Copy out, from the entries below, each line holding the string "fragCoord".

Top of DATASET RECORDS

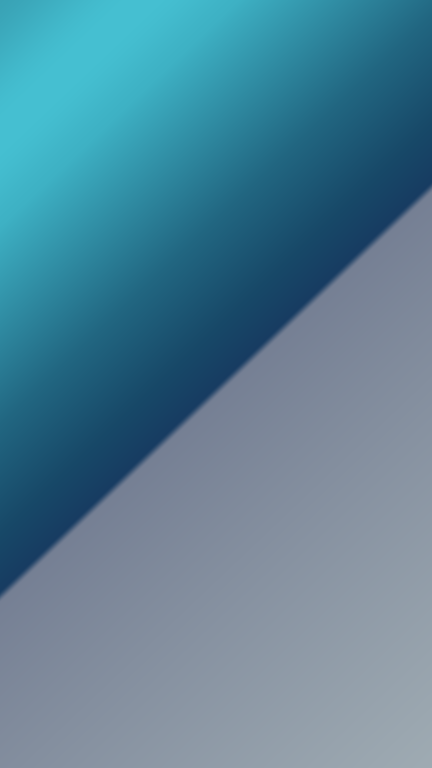
Write a Shadertoy shader that draws this background.

```glsl
// A soft diagonal edge splits the canvas: a glowing teal-to-navy sheet above,
// a cool grey slope below. Both are gradients of the height above or below
// the edge line, blended across a narrow smooth seam.

// Navy at the edge, rising to a cyan band, then dimming toward the far corner.
vec3 tealSheet(float height) {
    vec3 color = vec3(0.088, 0.230, 0.380);
    color = mix(color, vec3(0.092, 0.285, 0.408), clamp(height / 0.085, 0.0, 1.0));
    color = mix(color, vec3(0.130, 0.400, 0.505), clamp((height - 0.085) / 0.139, 0.0, 1.0));
    color = mix(color, vec3(0.240, 0.690, 0.765), clamp((height - 0.224) / 0.258, 0.0, 1.0));
    color = mix(color, vec3(0.270, 0.750, 0.820), smoothstep(0.462, 0.590, height));
    return mix(color, vec3(0.220, 0.630, 0.705), smoothstep(0.610, 0.800, height));
}

// Violet grey under the edge, fading to pale silver in the lower right.
vec3 greySlope(float depth) {
    float fade = pow(clamp(depth / 0.757, 0.0, 1.0), 0.92);
    return mix(vec3(0.457, 0.497, 0.578), vec3(0.622, 0.670, 0.700), fade);
}

void mainImage(out vec4 fragColor, in vec2 fragCoord) {
    vec2 uv = fragCoord / iResolution.xy;

    // Signed vertical distance from the diagonal edge
    float height = uv.y - (0.2227 + 0.5338 * uv.x);

    // Blurred seam between the two sheets
    float seam = smoothstep(-0.008, 0.008, height);
    vec3 color = mix(greySlope(-height), tealSheet(height), seam);

    fragColor = vec4(color, 1.0);
}
```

Bottom of DATASET RECORDS

TASK ANSWER.
void mainImage(out vec4 fragColor, in vec2 fragCoord) {
    vec2 uv = fragCoord / iResolution.xy;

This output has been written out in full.